Bile is made in the liver and stored in the gallbladder. It helps digest food. Bile normally passes out of the liver through a series of tubes (ducts). Bile can back up into the liver if a duct becomes blocked. It can also back up if a hole or tear forms in a duct. Biliary drainage is a procedure to drain bile from the liver. The procedure is done by a specially trained doctor called an interventional radiologist.
Follow any instructions you are given on how to get ready. These include:
Follow any directions you’re given for not eating or drinking before the procedure.
Tell the technologist if you are or could be pregnant,or if you are breastfeeding.
Tell the technologist if you are allergic to X-ray dye (contrast medium) or other medicines.
Be sure your doctor knows about all medicines you take. You may be told to stop taking some or all of them before the test. This includes:
All prescription medicines
Over-the-counter medicines that don't need a prescription
Any street drugs you may use
Herbs, vitamins, kelp, seaweed, cough syrups, and other supplements
You will change into a hospital gown and lie on an X-ray table.

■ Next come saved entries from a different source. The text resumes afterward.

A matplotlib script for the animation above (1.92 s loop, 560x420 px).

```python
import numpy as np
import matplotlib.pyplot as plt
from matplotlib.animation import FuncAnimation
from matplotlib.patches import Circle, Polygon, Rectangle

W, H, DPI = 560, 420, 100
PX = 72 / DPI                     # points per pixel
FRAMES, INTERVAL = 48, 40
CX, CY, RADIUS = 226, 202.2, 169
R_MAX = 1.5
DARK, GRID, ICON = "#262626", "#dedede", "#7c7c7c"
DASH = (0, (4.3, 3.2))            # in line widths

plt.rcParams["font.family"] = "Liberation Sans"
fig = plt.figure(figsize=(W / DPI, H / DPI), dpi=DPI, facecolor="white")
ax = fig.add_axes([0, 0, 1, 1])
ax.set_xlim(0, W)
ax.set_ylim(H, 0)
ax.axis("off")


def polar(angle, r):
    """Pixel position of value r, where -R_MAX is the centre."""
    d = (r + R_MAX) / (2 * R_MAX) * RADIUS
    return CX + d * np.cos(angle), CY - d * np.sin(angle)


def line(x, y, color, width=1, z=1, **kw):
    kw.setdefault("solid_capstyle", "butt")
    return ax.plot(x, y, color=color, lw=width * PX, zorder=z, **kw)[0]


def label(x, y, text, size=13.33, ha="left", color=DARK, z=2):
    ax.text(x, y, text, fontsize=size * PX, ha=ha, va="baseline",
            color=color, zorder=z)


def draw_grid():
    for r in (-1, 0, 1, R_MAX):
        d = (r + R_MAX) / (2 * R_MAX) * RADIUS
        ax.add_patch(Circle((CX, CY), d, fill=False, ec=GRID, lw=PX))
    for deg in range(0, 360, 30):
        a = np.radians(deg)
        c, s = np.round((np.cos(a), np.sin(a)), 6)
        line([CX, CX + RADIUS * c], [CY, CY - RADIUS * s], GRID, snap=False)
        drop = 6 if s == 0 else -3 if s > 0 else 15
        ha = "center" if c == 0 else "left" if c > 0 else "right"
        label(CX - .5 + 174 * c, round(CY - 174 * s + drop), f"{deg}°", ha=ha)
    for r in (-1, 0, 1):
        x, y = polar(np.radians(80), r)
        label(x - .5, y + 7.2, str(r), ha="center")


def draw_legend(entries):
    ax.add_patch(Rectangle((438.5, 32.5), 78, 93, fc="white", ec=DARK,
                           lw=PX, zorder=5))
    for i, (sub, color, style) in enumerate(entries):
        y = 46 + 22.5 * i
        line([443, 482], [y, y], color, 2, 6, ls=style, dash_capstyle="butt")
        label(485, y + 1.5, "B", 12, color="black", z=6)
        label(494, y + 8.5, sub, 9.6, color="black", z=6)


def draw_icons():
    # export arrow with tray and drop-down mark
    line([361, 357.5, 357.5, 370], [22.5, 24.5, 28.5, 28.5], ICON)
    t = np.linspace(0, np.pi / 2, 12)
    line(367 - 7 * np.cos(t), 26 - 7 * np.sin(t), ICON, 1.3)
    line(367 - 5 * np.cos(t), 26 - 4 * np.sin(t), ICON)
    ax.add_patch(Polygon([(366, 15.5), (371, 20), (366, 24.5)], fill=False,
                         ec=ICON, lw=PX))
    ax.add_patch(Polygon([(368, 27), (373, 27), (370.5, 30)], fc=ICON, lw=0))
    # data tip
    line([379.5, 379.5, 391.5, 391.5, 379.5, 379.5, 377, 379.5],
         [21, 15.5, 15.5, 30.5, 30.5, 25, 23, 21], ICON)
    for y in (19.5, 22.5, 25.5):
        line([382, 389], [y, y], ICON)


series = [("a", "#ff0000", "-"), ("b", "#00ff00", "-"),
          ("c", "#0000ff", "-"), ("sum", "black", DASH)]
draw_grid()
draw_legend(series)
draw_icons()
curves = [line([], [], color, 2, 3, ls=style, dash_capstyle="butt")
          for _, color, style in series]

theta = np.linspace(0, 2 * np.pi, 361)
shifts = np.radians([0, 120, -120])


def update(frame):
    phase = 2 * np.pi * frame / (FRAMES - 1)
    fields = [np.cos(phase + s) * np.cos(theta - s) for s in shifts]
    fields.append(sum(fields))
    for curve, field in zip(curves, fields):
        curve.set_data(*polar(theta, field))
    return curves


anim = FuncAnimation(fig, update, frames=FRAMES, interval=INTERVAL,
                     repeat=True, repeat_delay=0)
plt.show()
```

An IV (intravenous) line will be put into a vein. This is to give you fluids and medicines. You may be given medicine to help you relax and make you feel sleepy.
The skin on your stomach is cleaned. Medicine is put on the skin to numb it.
A needle is put into the liver. Contrast medium is injected into the ducts. This helps the duct system show clearly on X-rays.
A thin, flexible tube (catheter) is put in and moved into the liver. The radiologist uses X-ray or ultrasound pictures as a guide. He or she moves the catheter into the duct that needs to be drained.
Bile drains through the catheter out of your body. A bag is attached to the end of the catheter to collect the bile as it drains.
The catheter may be temporarily sutured or taped to your skin to keep it secure and prevent it from moving.
The radiologist may be able to use the catheter to clear the blockage during the procedure. In this case, a mesh tube (stent) may then be put in the duct to help keep it open. This allows the catheter to be taken out, usually at a later time.
A slight fever (1°F above your normal temperature) is normal for the first 24 hours after the procedure. If the fever lasts longer than 24 hours do what your health care provider
You will likely stay in the hospital overnight or longer.
Care for the catheter and drainage site as directed.
Talk with your health care provider about how long the catheter will need to stay in place.
Infection inside your body or at the insertion site
Bleeding at the insertion site
Leakage of bile into the abdomen
Liver injury and bleeding inside the liver. You may need a blood transfusion for this.
Problems because of contrast medium. These include allergic reaction or kidney damage.
Exposure to generally safe and low levels of X-ray radiation. This exposure is felt to be very low and usually this risk is far outweighed by the benefits of the study.